June 14 - 20, 2019 - There were 18 reported site visits in the past week (6/14-6/20) with 17 sites resulting in samples collected. Blue-green algae continues to be reported by U.S. Army Corps of Engineers lock operators upstream and downstream of the S79/Franklin lock (west of Lake Okeechobee) and the S308C structure (east of Lake Okeechobee). Samples were collected at both sites by South Florida Water Management District (SFWMD) staff. No dominant algal taxa or detectable levels of toxin were observed in the 6/17/19 sample from the S79 sampling location. Results for the 6/20/19 sample from the S308C sampling location are pending. SFWMD staff observed algae upstream of the S352 structure on 6/17/19 and collected a sample. The sample was dominated by Microcystis aeruginosa and had a total microcystin concentration of 6.35 micrograms per liter. NOAA satellite imagery has been partially obscured by cloud cover for the past week. Approximately 15 percent of the lake indicates medium to high blue-green algal bloom potential. Satellite imagery of the estuaries did not indicate the presence of blue-green algae.
DEP staff responded to multiple algal bloom reports along the Manatee River in the vicinity of Ellenton and Bradenton and collected six samples. The River Pointe Canal sample collected on 6/18/19 was dominated by Aphanizomenon flos-aquae, but no toxins were detected. The Manatee River sample collected on 6/19/19 near Ellenton also did not have detectable toxins, but was dominated by Cuspidothrix sp. rather than Aphanizomenon flos-aquae. All other results are still pending.
Filamentous algae continue to be reported along the coast of Southwest Florida, with reports in the Bradenton, Blackburn Shores and Osprey area, with no toxins detected.
Satellite imagery of the St. Johns River continues to show bloom potential for approximately 50 percent of the river.
This is a high-level summary of the sampling events for the reported week. For all field visit and analytical result details, please refer the complete algal bloom map by visiting Field and Lab Details on the Algal Bloom Dashboard. Different types of blue-green algal bloom species can look different and have different impacts. However, regardless of species, many types of blue-green algae can produce toxins that can make you or your pets sick if swallowed or possibly cause skin and/or eye irritation due to contact. We advise to stay out of water where algae is visibly present as specks, mats or water is discolored pea-green, blue-green or brownish-red.

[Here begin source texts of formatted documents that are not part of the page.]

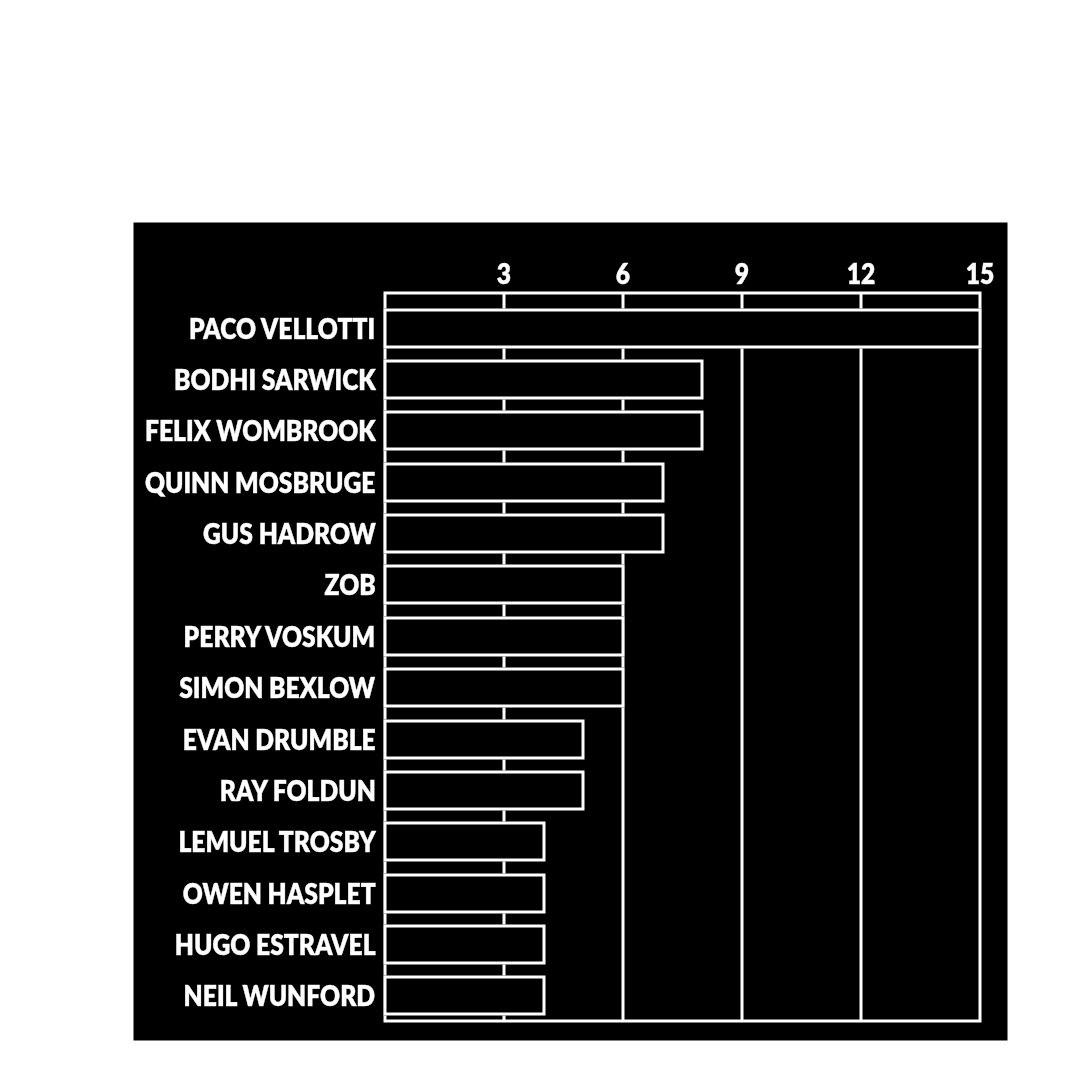
<!DOCTYPE html>
<html lang="en">
<head>
<meta charset="utf-8">
<title>Ranking bar chart</title>
<style>
:root {
  --paper: #ffffff;
  --panel: #000000;
  --ink: #ffffff;
  --unit: 39.667px;
}
* { box-sizing: border-box; margin: 0; padding: 0; }
body {
  width: 1072px;
  height: 1072px;
  overflow: hidden;
  padding: 222px 0 0 133px;
  background: var(--paper);
  color: var(--ink);
  font: 900 28px/1 Lato, "Open Sans", sans-serif;
  font-variant-numeric: lining-nums;
  -webkit-text-stroke: 0.5px var(--ink);
}
.chart {
  position: relative;
  width: 874px;
  height: 818px;
  padding-top: 37px;
  background: var(--panel);
  transform: translate(0.5px, 0.5px);
}
.gridlines {
  position: absolute;
  left: 0;
  top: 0;
  fill: none;
  stroke: var(--ink);
  stroke-width: 3;
}
.scale {
  display: grid;
  grid-template-columns: repeat(5, 119px);
  height: 28px;
  margin-left: 311px;
  align-items: center;
  text-align: center;
}
.tick { transform: translateY(-1px) scaleX(0.88); }
.rows {
  position: relative;
  display: grid;
  grid-template-rows: repeat(14, 1fr);
  height: 719px;
  margin-top: 15px;
  list-style: none;
}
.row {
  display: grid;
  grid-template-columns: 242px 1fr;
  column-gap: 8px;
  align-items: center;
}
.name {
  justify-self: end;
  white-space: nowrap;
  transform: translateY(-1px) scaleX(0.88);
  transform-origin: right center;
}
.bar {
  width: calc(var(--value) * var(--unit) + 3px);
  height: 40px;
  border: 3px solid var(--ink);
  background: var(--panel);
}
</style>
</head>
<body>
<main class="chart">
  <svg class="gridlines" width="874" height="818" viewBox="0 0 874 818" aria-hidden="true">
    <rect x="251.5" y="70.5" width="595" height="728"/>
    <path d="M370.5 70V799M489.5 70V799M608.5 70V799M727.5 70V799"/>
  </svg>
  <div class="scale">
    <span class="tick">3</span>
    <span class="tick">6</span>
    <span class="tick">9</span>
    <span class="tick">12</span>
    <span class="tick">15</span>
  </div>
  <ol class="rows">
    <li class="row"><span class="name">PACO VELLOTTI</span><span class="bar" style="--value:15"></span></li>
    <li class="row"><span class="name">BODHI SARWICK</span><span class="bar" style="--value:8"></span></li>
    <li class="row"><span class="name">FELIX WOMBROOK</span><span class="bar" style="--value:8"></span></li>
    <li class="row"><span class="name">QUINN MOSBRUGE</span><span class="bar" style="--value:7"></span></li>
    <li class="row"><span class="name">GUS HADROW</span><span class="bar" style="--value:7"></span></li>
    <li class="row"><span class="name">ZOB</span><span class="bar" style="--value:6"></span></li>
    <li class="row"><span class="name">PERRY VOSKUM</span><span class="bar" style="--value:6"></span></li>
    <li class="row"><span class="name">SIMON BEXLOW</span><span class="bar" style="--value:6"></span></li>
    <li class="row"><span class="name">EVAN DRUMBLE</span><span class="bar" style="--value:5"></span></li>
    <li class="row"><span class="name">RAY FOLDUN</span><span class="bar" style="--value:5"></span></li>
    <li class="row"><span class="name">LEMUEL TROSBY</span><span class="bar" style="--value:4"></span></li>
    <li class="row"><span class="name">OWEN HASPLET</span><span class="bar" style="--value:4"></span></li>
    <li class="row"><span class="name">HUGO ESTRAVEL</span><span class="bar" style="--value:4"></span></li>
    <li class="row"><span class="name">NEIL WUNFORD</span><span class="bar" style="--value:4"></span></li>
  </ol>
</main>
</body>
</html>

Additionally, pets or livestock should not come into contact with the algal bloom-impacted water, or the algal bloom material or fish on the shoreline.
The Florida Department of Environmental Protection is the state’s lead agency for environmental management and stewardship – protecting our air, water and land. The vision of the Florida Department of Environmental Protection is to create strong community partnerships, safeguard Florida’s natural resources and enhance its ecosystems.